►
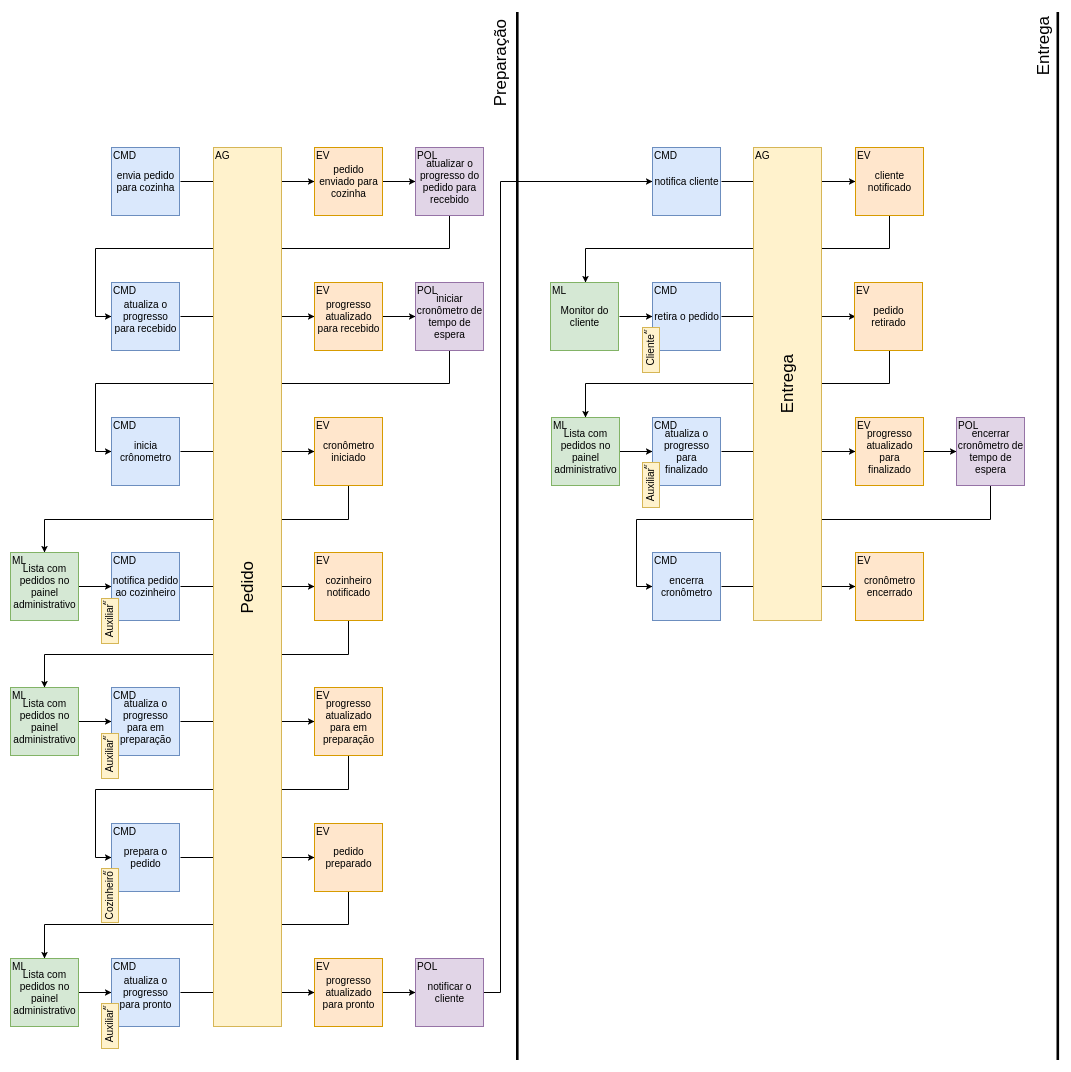
<!DOCTYPE html>
<html lang="pt">
<head>
<meta charset="utf-8">
<title>Preparação e Entrega</title>
<style>
:root {
  --ink: #000;
  --paper: #fff;
  --command: #dae8fc; --command-line: #6c8ebf;
  --event: #ffe6cc; --event-line: #d79b00;
  --policy: #e1d5e7; --policy-line: #9673a6;
  --model: #d5e8d4; --model-line: #82b366;
  --aggregate: #fff2cc; --aggregate-line: #d6b656;
}
* { box-sizing: border-box; margin: 0; }
body { background: var(--paper); overflow: hidden; }
.board {
  position: relative; width: 1071px; height: 1072px; overflow: hidden;
  background: var(--paper); color: var(--ink);
  font: 10.14px/12.17px "Liberation Sans", Arial, sans-serif;
}
.connectors { position: absolute; left: 0; top: 0; }
.connectors .flow { fill: none; stroke: var(--ink); stroke-width: 1; }
.connectors .boundary { stroke: var(--ink); stroke-width: 2.6; }
.node {
  position: absolute; left: var(--x); top: var(--y); width: 69px; height: 69px;
  display: flex; align-items: center; justify-content: center;
  border: 1px solid; text-align: center; white-space: nowrap;
}
.node p { padding-top: 1px; }
.node b { position: absolute; left: 1px; top: 2px; font-weight: normal; }
.cmd { background: var(--command); border-color: var(--command-line); }
.ev { background: var(--event); border-color: var(--event-line); }
.pol { background: var(--policy); border-color: var(--policy-line); }
.ml { background: var(--model); border-color: var(--model-line); }
.ag { background: var(--aggregate); border-color: var(--aggregate-line); height: var(--h); }
.vertical { writing-mode: vertical-rl; transform: rotate(180deg); white-space: nowrap; }
.ag .vertical, .lane { font-size: 16.9px; line-height: 20px; font-weight: normal; }
.ag .vertical { padding: 0; }
.lane { position: absolute; left: var(--x); top: var(--y); }
.actor {
  position: absolute; left: var(--x); top: var(--y); width: 18px; height: var(--h, 46px);
  display: flex; align-items: center; justify-content: center;
  background: var(--aggregate); border: 1px solid var(--aggregate-line);
}
.actor i { position: absolute; left: 0; top: 1px; font: 4.2px/5px "Liberation Sans", Arial, sans-serif; }
</style>
</head>
<body>
<main class="board">
  <svg class="connectors" width="1071" height="1072" viewBox="0 0 1071 1072" aria-hidden="true">
    <defs>
      <marker id="arrow" markerUnits="userSpaceOnUse" markerWidth="8" markerHeight="8" refX="7" refY="4" orient="auto">
        <path d="M7 4L0 7.5L1.8 4L0 .5Z"/>
      </marker>
    </defs>
    <path class="boundary" d="M517.3 12V1060M1057.8 12V1060"/>
    <g class="flow" transform="translate(.5 .5)" marker-end="url(#arrow)">
      <g id="preparation-flow">
        <path marker-end="url(#arrow)" d="M180 181H314"/>
        <path marker-end="url(#arrow)" d="M382 181H415"/>
        <path marker-end="url(#arrow)" d="M449 215V248H95V316H111"/>
        <path marker-end="url(#arrow)" d="M180 316H314"/>
        <path marker-end="url(#arrow)" d="M382 316H415"/>
        <path marker-end="url(#arrow)" d="M449 350V383H95V451H111"/>
        <path marker-end="url(#arrow)" d="M180 451H314"/>
        <path marker-end="url(#arrow)" d="M348 485V519H44V552"/>
        <path marker-end="url(#arrow)" d="M78 586H111"/>
        <path marker-end="url(#arrow)" d="M180 586H314"/>
        <path marker-end="url(#arrow)" d="M348 620V654H44V687"/>
        <path marker-end="url(#arrow)" d="M78 721H111"/>
        <path marker-end="url(#arrow)" d="M180 721H314"/>
        <path marker-end="url(#arrow)" d="M348 755V789H95V857H111"/>
        <path marker-end="url(#arrow)" d="M180 857H314"/>
        <path marker-end="url(#arrow)" d="M348 891V924H44V958"/>
        <path marker-end="url(#arrow)" d="M78 992H111"/>
        <path marker-end="url(#arrow)" d="M180 992H314"/>
        <path marker-end="url(#arrow)" d="M382 992H415"/>
        <path marker-end="url(#arrow)" d="M483 992H500V181H652"/>
      </g>
      <g id="delivery-flow">
        <path marker-end="url(#arrow)" d="M721 181H855"/>
        <path marker-end="url(#arrow)" d="M889 215V248H585V282"/>
        <path marker-end="url(#arrow)" d="M619 316H652"/>
        <path marker-end="url(#arrow)" d="M721 316H855"/>
        <path marker-end="url(#arrow)" d="M889 350V383H585V417"/>
        <path marker-end="url(#arrow)" d="M619 451H652"/>
        <path marker-end="url(#arrow)" d="M721 451H855"/>
        <path marker-end="url(#arrow)" d="M923 451H956"/>
        <path marker-end="url(#arrow)" d="M990 485V519H636V586H652"/>
        <path marker-end="url(#arrow)" d="M721 586H855"/>
      </g>
    </g>
  </svg>

  <section aria-labelledby="preparation">
    <h2 class="lane vertical" id="preparation" style="--x:491px;--y:19px">Preparação</h2>
    <div class="node ag" style="--x:213px;--y:147px;--h:880px"><b>AG</b><p class="vertical">Pedido</p></div>

    <div class="node cmd" style="--x:111px;--y:147px"><b>CMD</b><p>envia pedido<br>para cozinha</p></div>
    <div class="node ev" style="--x:314px;--y:147px"><b>EV</b><p>pedido<br>enviado para<br>cozinha</p></div>
    <div class="node pol" style="--x:415px;--y:147px"><b>POL</b><p>atualizar o<br>progresso do<br>pedido para<br>recebido</p></div>

    <div class="node cmd" style="--x:111px;--y:282px"><b>CMD</b><p>atualiza o<br>progresso<br>para recebido</p></div>
    <div class="node ev" style="--x:314px;--y:282px"><b>EV</b><p>progresso<br>atualizado<br>para recebido</p></div>
    <div class="node pol" style="--x:415px;--y:282px"><b>POL</b><p>iniciar<br>cronômetro de<br>tempo de<br>espera</p></div>

    <div class="node cmd" style="--x:111px;--y:417px"><b>CMD</b><p>inicia<br>crônometro</p></div>
    <div class="node ev" style="--x:314px;--y:417px"><b>EV</b><p>cronômetro<br>iniciado</p></div>

    <div class="node ml" style="--x:10px;--y:552px"><b>ML</b><p>Lista com<br>pedidos no<br>painel<br>administrativo</p></div>
    <div class="node cmd" style="--x:111px;--y:552px"><b>CMD</b><p>notifica pedido<br>ao cozinheiro</p></div>
    <div class="actor" style="--x:101px;--y:598px"><i class="vertical">AT</i><span class="vertical">Auxiliar</span></div>
    <div class="node ev" style="--x:314px;--y:552px"><b>EV</b><p>cozinheiro<br>notificado</p></div>

    <div class="node ml" style="--x:10px;--y:687px"><b>ML</b><p>Lista com<br>pedidos no<br>painel<br>administrativo</p></div>
    <div class="node cmd" style="--x:111px;--y:687px"><b>CMD</b><p>atualiza o<br>progresso<br>para em<br>preparação</p></div>
    <div class="actor" style="--x:101px;--y:733px"><i class="vertical">AT</i><span class="vertical">Auxiliar</span></div>
    <div class="node ev" style="--x:314px;--y:687px"><b>EV</b><p>progresso<br>atualizado<br>para em<br>preparação</p></div>

    <div class="node cmd" style="--x:111px;--y:823px"><b>CMD</b><p>prepara o<br>pedido</p></div>
    <div class="actor" style="--x:101px;--y:868px;--h:55px"><i class="vertical">AT</i><span class="vertical">Cozinheiro</span></div>
    <div class="node ev" style="--x:314px;--y:823px"><b>EV</b><p>pedido<br>preparado</p></div>

    <div class="node ml" style="--x:10px;--y:958px"><b>ML</b><p>Lista com<br>pedidos no<br>painel<br>administrativo</p></div>
    <div class="node cmd" style="--x:111px;--y:958px"><b>CMD</b><p>atualiza o<br>progresso<br>para pronto</p></div>
    <div class="actor" style="--x:101px;--y:1003px"><i class="vertical">AT</i><span class="vertical">Auxiliar</span></div>
    <div class="node ev" style="--x:314px;--y:958px"><b>EV</b><p>progresso<br>atualizado<br>para pronto</p></div>
    <div class="node pol" style="--x:415px;--y:958px"><b>POL</b><p>notificar o<br>cliente</p></div>
  </section>

  <section aria-labelledby="delivery">
    <h2 class="lane vertical" id="delivery" style="--x:1034px;--y:16px">Entrega</h2>
    <div class="node ag" style="--x:753px;--y:147px;--h:474px"><b>AG</b><p class="vertical">Entrega</p></div>

    <div class="node cmd" style="--x:652px;--y:147px"><b>CMD</b><p>notifica cliente</p></div>
    <div class="node ev" style="--x:855px;--y:147px"><b>EV</b><p>cliente<br>notificado</p></div>

    <div class="node ml" style="--x:550px;--y:282px"><b>ML</b><p>Monitor do<br>cliente</p></div>
    <div class="node cmd" style="--x:652px;--y:282px"><b>CMD</b><p>retira o pedido</p></div>
    <div class="actor" style="--x:642px;--y:327px"><i class="vertical">AT</i><span class="vertical">Cliente</span></div>
    <div class="node ev" style="--x:854px;--y:282px"><b>EV</b><p>pedido<br>retirado</p></div>

    <div class="node ml" style="--x:551px;--y:417px"><b>ML</b><p>Lista com<br>pedidos no<br>painel<br>administrativo</p></div>
    <div class="node cmd" style="--x:652px;--y:417px"><b>CMD</b><p>atualiza o<br>progresso<br>para<br>finalizado</p></div>
    <div class="actor" style="--x:642px;--y:462px"><i class="vertical">AT</i><span class="vertical">Auxiliar</span></div>
    <div class="node ev" style="--x:855px;--y:417px"><b>EV</b><p>progresso<br>atualizado<br>para<br>finalizado</p></div>
    <div class="node pol" style="--x:956px;--y:417px"><b>POL</b><p>encerrar<br>cronômetro de<br>tempo de<br>espera</p></div>

    <div class="node cmd" style="--x:652px;--y:552px"><b>CMD</b><p>encerra<br>cronômetro</p></div>
    <div class="node ev" style="--x:855px;--y:552px"><b>EV</b><p>cronômetro<br>encerrado</p></div>
  </section>
</main>
</body>
</html>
◄
TASK:
Copy the entries above exactly, but only from the line holding "position: relative; width: 1071px;" through the line holding "var(--event); border-color: var(--event-line);", both included.

TASK OUTPUT:
  position: relative; width: 1071px; height: 1072px; overflow: hidden;
  background: var(--paper); color: var(--ink);
  font: 10.14px/12.17px "Liberation Sans", Arial, sans-serif;
}
.connectors { position: absolute; left: 0; top: 0; }
.connectors .flow { fill: none; stroke: var(--ink); stroke-width: 1; }
.connectors .boundary { stroke: var(--ink); stroke-width: 2.6; }
.node {
  position: absolute; left: var(--x); top: var(--y); width: 69px; height: 69px;
  display: flex; align-items: center; justify-content: center;
  border: 1px solid; text-align: center; white-space: nowrap;
}
.node p { padding-top: 1px; }
.node b { position: absolute; left: 1px; top: 2px; font-weight: normal; }
.cmd { background: var(--command); border-color: var(--command-line); }
.ev { background: var(--event); border-color: var(--event-line); }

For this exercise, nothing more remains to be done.